> _Problem requirements_: Take the data below and extract the lines from the one with "551H1041V558H1038ZM1045 560L1051 561L1049" to the one with "540L1104 536L1106 541L1103", inclusive, exactly as written.

Rendered images with source text
—————
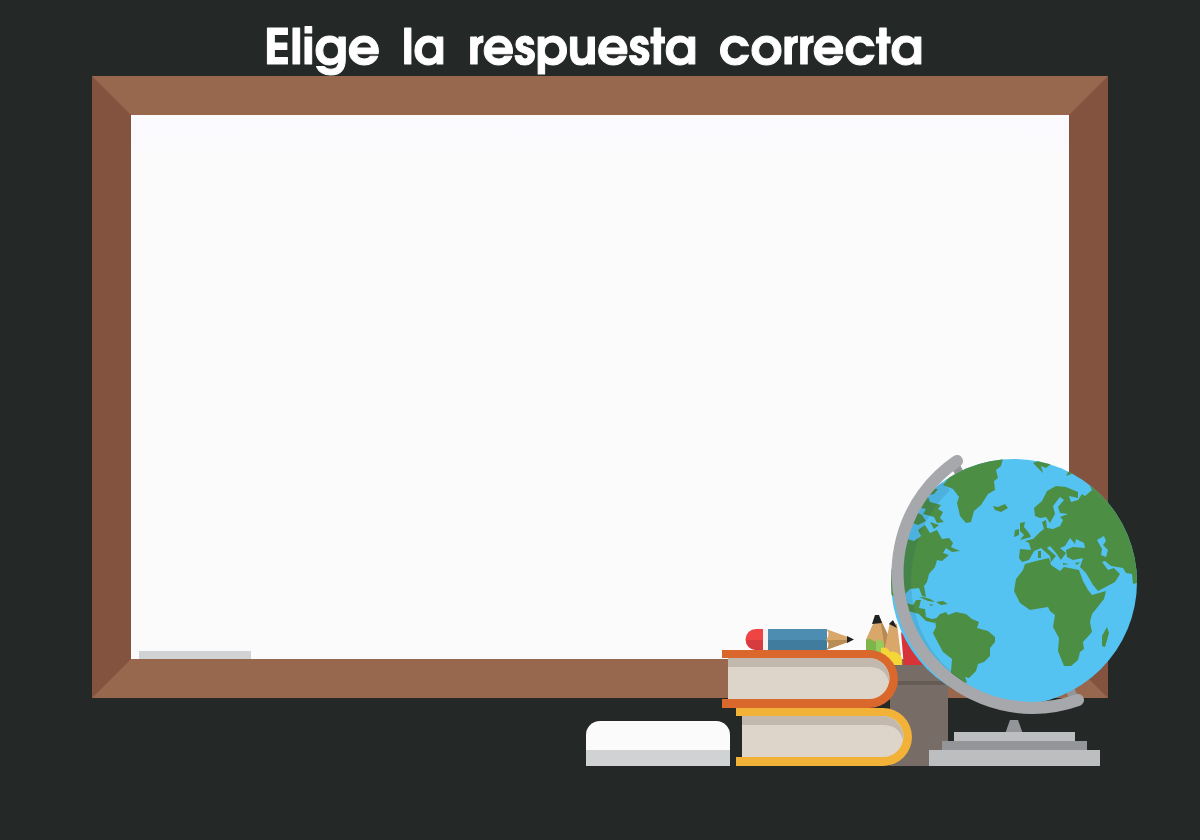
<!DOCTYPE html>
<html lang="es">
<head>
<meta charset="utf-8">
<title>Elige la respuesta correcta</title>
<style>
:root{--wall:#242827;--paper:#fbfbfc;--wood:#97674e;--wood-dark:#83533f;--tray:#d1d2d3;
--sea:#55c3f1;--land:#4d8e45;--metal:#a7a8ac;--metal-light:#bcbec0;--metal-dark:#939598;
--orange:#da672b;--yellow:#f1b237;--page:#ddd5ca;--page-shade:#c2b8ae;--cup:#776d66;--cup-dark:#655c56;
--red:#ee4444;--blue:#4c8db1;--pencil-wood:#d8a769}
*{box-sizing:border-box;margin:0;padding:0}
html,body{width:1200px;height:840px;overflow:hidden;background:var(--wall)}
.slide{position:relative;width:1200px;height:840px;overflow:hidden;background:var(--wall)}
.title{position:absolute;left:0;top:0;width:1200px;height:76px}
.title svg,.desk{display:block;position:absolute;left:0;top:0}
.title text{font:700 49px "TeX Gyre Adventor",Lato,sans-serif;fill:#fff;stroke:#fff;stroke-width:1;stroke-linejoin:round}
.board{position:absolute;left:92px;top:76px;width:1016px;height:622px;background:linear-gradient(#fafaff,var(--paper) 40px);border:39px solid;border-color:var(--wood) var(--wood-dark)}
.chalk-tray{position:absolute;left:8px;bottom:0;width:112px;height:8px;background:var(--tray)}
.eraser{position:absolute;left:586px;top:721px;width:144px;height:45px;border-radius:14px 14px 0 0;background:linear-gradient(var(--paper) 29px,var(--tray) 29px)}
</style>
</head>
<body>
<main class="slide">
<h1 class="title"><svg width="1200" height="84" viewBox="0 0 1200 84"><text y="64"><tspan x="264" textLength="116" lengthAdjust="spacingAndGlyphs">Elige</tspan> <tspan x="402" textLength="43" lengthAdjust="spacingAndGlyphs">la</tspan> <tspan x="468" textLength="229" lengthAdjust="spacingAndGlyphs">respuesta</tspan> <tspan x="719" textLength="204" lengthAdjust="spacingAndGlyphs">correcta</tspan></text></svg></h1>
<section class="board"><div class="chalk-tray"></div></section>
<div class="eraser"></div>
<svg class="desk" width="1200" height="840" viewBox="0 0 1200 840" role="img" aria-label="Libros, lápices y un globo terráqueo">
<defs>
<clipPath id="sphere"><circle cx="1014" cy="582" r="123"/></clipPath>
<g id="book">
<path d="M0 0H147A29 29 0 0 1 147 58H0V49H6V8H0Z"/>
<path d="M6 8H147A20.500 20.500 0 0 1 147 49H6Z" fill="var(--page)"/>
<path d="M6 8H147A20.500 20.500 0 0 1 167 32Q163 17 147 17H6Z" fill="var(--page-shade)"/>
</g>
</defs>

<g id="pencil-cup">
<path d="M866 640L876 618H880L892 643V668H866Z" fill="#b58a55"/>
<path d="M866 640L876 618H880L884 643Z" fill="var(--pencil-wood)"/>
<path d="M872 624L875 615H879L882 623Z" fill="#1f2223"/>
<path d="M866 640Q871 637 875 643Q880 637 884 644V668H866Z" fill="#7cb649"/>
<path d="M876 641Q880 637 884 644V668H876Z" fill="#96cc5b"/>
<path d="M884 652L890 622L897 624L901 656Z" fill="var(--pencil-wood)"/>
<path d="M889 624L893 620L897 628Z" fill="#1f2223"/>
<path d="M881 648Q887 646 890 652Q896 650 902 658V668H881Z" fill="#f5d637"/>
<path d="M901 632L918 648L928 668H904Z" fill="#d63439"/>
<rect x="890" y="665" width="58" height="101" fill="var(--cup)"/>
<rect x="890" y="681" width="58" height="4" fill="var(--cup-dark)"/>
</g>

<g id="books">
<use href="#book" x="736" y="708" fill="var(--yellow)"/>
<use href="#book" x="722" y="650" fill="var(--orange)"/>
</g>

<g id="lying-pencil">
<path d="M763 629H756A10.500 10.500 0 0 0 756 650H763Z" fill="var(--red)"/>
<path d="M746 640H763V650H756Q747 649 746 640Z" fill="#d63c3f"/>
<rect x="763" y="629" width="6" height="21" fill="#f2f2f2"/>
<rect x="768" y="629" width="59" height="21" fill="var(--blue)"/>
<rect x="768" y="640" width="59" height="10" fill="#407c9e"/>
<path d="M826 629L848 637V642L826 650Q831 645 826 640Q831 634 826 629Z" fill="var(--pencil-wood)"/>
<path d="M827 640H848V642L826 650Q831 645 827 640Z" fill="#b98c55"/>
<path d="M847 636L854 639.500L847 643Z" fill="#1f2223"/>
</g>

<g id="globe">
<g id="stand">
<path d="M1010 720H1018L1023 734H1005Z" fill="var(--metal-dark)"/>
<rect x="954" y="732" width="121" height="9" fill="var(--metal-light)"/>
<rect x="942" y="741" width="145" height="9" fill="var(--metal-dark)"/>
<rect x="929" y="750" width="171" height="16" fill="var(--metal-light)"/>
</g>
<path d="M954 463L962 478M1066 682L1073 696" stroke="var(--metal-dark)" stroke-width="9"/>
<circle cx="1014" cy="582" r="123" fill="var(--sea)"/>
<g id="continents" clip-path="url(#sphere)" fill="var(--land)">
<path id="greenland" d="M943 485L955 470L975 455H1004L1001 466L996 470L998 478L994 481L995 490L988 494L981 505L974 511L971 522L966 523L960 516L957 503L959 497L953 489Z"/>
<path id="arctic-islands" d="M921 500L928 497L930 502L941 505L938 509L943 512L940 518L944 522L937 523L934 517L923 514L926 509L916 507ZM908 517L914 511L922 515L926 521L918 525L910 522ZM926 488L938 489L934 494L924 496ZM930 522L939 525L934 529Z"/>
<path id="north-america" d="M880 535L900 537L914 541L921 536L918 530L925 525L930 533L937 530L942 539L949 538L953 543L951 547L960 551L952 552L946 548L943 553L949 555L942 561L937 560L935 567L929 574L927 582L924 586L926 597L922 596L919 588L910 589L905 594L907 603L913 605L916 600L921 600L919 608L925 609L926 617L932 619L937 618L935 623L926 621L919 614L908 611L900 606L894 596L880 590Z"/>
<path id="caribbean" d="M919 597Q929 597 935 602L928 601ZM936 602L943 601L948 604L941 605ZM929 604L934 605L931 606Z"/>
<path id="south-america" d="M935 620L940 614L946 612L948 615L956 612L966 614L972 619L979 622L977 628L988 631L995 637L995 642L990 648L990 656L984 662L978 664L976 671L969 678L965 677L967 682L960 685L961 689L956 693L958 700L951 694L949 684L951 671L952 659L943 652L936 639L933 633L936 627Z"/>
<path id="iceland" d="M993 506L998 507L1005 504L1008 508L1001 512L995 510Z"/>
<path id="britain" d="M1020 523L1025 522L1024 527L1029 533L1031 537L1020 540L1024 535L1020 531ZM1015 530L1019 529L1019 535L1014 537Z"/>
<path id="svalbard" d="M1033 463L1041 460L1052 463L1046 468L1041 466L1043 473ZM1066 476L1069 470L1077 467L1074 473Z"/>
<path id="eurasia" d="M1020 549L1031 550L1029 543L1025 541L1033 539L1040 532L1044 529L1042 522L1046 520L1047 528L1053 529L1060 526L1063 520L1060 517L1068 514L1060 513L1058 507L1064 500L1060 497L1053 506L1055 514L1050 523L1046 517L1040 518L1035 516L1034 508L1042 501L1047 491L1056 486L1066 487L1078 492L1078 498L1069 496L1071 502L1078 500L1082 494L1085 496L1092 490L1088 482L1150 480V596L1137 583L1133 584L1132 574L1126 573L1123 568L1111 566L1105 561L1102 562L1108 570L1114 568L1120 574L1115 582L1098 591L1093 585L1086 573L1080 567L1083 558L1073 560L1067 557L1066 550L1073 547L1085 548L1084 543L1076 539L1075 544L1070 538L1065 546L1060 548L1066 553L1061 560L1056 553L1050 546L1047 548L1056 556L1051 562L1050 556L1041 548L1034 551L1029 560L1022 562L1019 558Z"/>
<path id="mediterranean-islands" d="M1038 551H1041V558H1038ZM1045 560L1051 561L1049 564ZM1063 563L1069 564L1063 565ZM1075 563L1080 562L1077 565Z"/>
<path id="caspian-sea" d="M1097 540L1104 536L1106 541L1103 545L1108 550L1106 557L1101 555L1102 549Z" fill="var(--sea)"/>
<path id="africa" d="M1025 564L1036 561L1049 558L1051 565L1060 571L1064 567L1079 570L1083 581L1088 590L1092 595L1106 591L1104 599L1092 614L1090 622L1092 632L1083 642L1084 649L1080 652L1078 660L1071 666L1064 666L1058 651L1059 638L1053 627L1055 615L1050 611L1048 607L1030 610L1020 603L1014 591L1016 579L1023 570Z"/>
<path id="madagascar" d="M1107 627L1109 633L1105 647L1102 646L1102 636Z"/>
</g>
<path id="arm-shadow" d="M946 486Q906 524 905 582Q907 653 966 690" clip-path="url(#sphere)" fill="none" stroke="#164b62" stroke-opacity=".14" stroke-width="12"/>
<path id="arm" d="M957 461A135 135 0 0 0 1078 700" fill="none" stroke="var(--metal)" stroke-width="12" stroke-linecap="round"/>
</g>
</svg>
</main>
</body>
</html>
—————
> _Task result_:
<path id="mediterranean-islands" d="M1038 551H1041V558H1038ZM1045 560L1051 561L1049 564ZM1063 563L1069 564L1063 565ZM1075 563L1080 562L1077 565Z"/>
<path id="caspian-sea" d="M1097 540L1104 536L1106 541L1103 545L1108 550L1106 557L1101 555L1102 549Z" fill="var(--sea)"/>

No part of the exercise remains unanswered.